The key theme that links projects in this area is taking very seriously individual behavior – and its inherent variability – to understand how social structure affects diffusion processes like the transmission of infections. I employ a mix of mathematical and computational modeling, advanced statistical tools, and technologically enhanced, naturalistic observation to push the boundaries of our understanding of complex social processes. This work has clear applications to more general questions in Anthropology about the transmission of culture and the maintenance of diversity.
Humans have been adapting to changing climates since the origin of the genus Homo. A major focus of current work is understanding how this remarkable capacity for adaptation can be leveraged to deal with the downsides of climate change.
Exchange networks and mobility are key human adaptations to changing environmental circumstances. Changing patterns of network ties and mobility also clearly have consequences for the dynamics of infectious disease.
All of my technical and applied research emerged from longstanding interest in the evolution of human life histories. The principal questions that drive this area of my research include: (1) Why do humans begin reproducing so late, have such low fertility, and live so long? (2) What role has environmental variation played in shaping human life histories? (3) How does biodemographic heterogeneity arise?
In collaboration with former PhD-student Mike Price and an interdisciplinary team of scholars, I have recently become interested in problems of reconstruction of past populations. A central feature of this work is improving inference for past populations.
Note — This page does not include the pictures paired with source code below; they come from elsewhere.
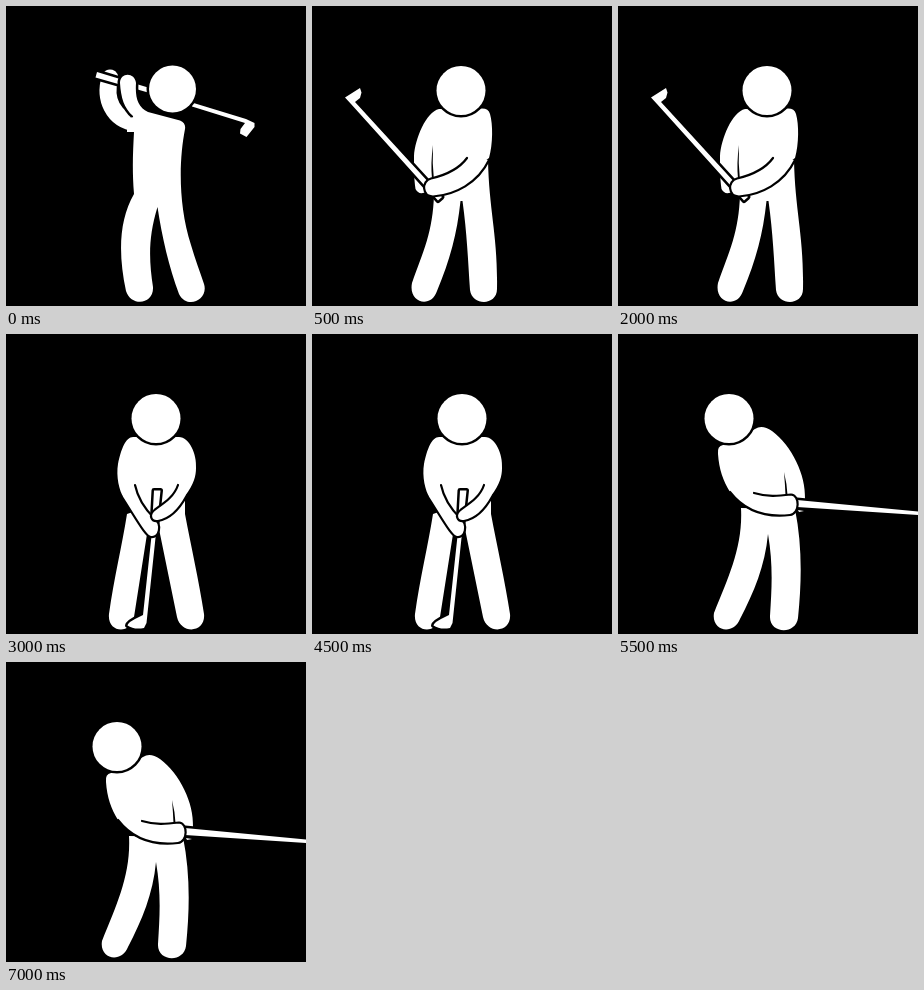
Recreate the animation shown at these times as an HTML page. Size 300x300 px, loop 8000 ms.

```html
<!DOCTYPE html>
<html lang="en">
<head>
<meta charset="utf-8">
<title>Golf swing</title>
<style>
  html, body { margin: 0; height: 100%; overflow: hidden; background: #000; }
  svg { display: block; width: 100vw; height: 100vh; }
  /* White parts carry a black outline outside their fill. */
  path, circle { fill: #fff; stroke: #000; stroke-width: 5; stroke-linejoin: round; paint-order: stroke; }
  /* Arms are open paths: the open side blends into the torso. */
  .arm { stroke-width: 2.2; stroke-linecap: round; paint-order: normal; }
  .limb { fill: none; stroke: #fff; stroke-width: 17; stroke-linecap: round; }
  .join { stroke: none; }
  .crease { fill: #000; stroke: none; }
  .pose { display: none; }
  .pose.on { display: inline; }
</style>
</head>
<body>
<svg viewBox="0 0 300 300">
  <!-- backswing -->
  <g class="pose">
    <path class="limb" d="M104 72C98 92 106 114 131 117.500"/>
    <path d="M91 66L142 81.500V86.500L89.500 71.500Z"/>
    <path d="M186 96.500L240 113L248.500 117V121L240.500 131L234 127.500L234.500 123L239 117L186 100.500Z"/>
    <path d="M114 77C114 66 129 66 130 77C129 92 132 101 142 106L174 114.500Q180 117 179 123C173 154 172 198 185 239C189 253 194 266 198 278C203 294 181 304 173 288C163 261 156 231 151.500 201C142 232 143 254 147 281C148 299 125 301 120 285C112 248 113 214 128 188C126 163 127 146 128 126L127 110C118 102 115 92 114 77Z"/>
    <path class="join" d="M121 112L136 110V126H121Z"/>
    <circle cx="166.500" cy="83" r="23.500"/>
  </g>

  <!-- follow-through -->
  <g class="pose">
    <path d="M122 188C121 226 111 246 100 277C96 297 119 303 125 285C138 254 145 228 148.500 195H150.500C155 228 156 254 158 284C160 300 185 300 185 283C186 230 177 205 176 154Z"/>
    <path d="M127 103C114 106 103 133 102 150C102 165 102 172 103.500 183Q106 188 111 187L122 184L150 172L177 152C181 138 181 118 178 108Q176 101 166 103Z"/>
    <path class="crease" d="M121 139Q118.500 157 120 173L122 175Q120 157 121 139Z"/>
    <path d="M33 91.500L48 82L49.500 86.500L48 92L43 96L130 191L126 194.500L39 98Z"/>
    <path class="arm" d="M155 152C147 163 134 169 119 172.500C109 175 110 190.500 121 190.500C143 189 166 177 177 154"/>
    <circle cx="149" cy="84.500" r="24.500"/>
  </g>

  <!-- address -->
  <g class="pose">
    <path d="M121 180C116 212 108 244 103 280C101 299 125 301 128 283L141 200L153 195L171 283C175 301 200 299 198 280C193 247 185 212 179 180V160Z"/>
    <path d="M128 103C120 102 115 115 112 130C110 142 113 157 118 164L140 190L160 180L179 162C188 150 190 142 190 134C191 120 183 102 172 103Z"/>
    <path d="M148 156.500H154.500L140.500 289L138 294Q128 296 121.500 291.500Q122 288 133 283L137 281L145.500 202Z"/>
    <path class="arm" d="M129 151C132 165 139 175 148 184C157 191 153 204 145 203C140 203 132 188 116 163"/>
    <path class="arm" d="M172 151C168 163 158 169 149 175.500C142 181 145 188 152 187C164 185 174 174 180.500 162"/>
    <circle cx="150" cy="84.500" r="24.500"/>
  </g>

  <!-- impact -->
  <g class="pose">
    <path d="M123 174C125 212 111 242 96 279C93 297 115 302 122 285C136 258 147 232 150 200C155 229 154 252 152 282C151 300 178 301 180 284C184 245 184 210 177 175Z"/>
    <path d="M105 111Q99 112 100 120C101 135 105 147 112 158L130 172L170 174L187 165C188 141 174 112 154 97Q144 90 137 95Z"/>
    <path class="crease" d="M166 138Q167 150 167.500 161H169.500Q169 150 166 138Z"/>
    <path d="M179 166L300 177.500V181L179 173Z"/>
    <path class="join" d="M180 176L186 177L181 178Z"/>
    <path class="arm" d="M136 159C149 163 160 162 173 160.500C182 161 182 180 172 181C146 184 126 176 112 158"/>
    <circle cx="111" cy="84.500" r="24.500"/>
  </g>
</svg>
<script>
  const poses = [...document.querySelectorAll('.pose')];
  const starts = [0, 500, 3000, 5500];
  const loop = 8000;

  function draw() {
    const t = performance.now() % loop;
    const current = starts.filter(s => s <= t).length - 1;
    poses.forEach((pose, i) => pose.classList.toggle('on', i === current));
    requestAnimationFrame(draw);
  }
  draw();
</script>
</body>
</html>
```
We can do this by applying modern Bayesian statistical methods to historical inference, but also by building in theory from age-structured demography.
Humans share a most recent common ancestor with chimpanzees and bonobos and understanding the human condition is greatly enhanced by the comparisons between the three species. I started out professional life as a primatologist and still occasionally venture into that territory.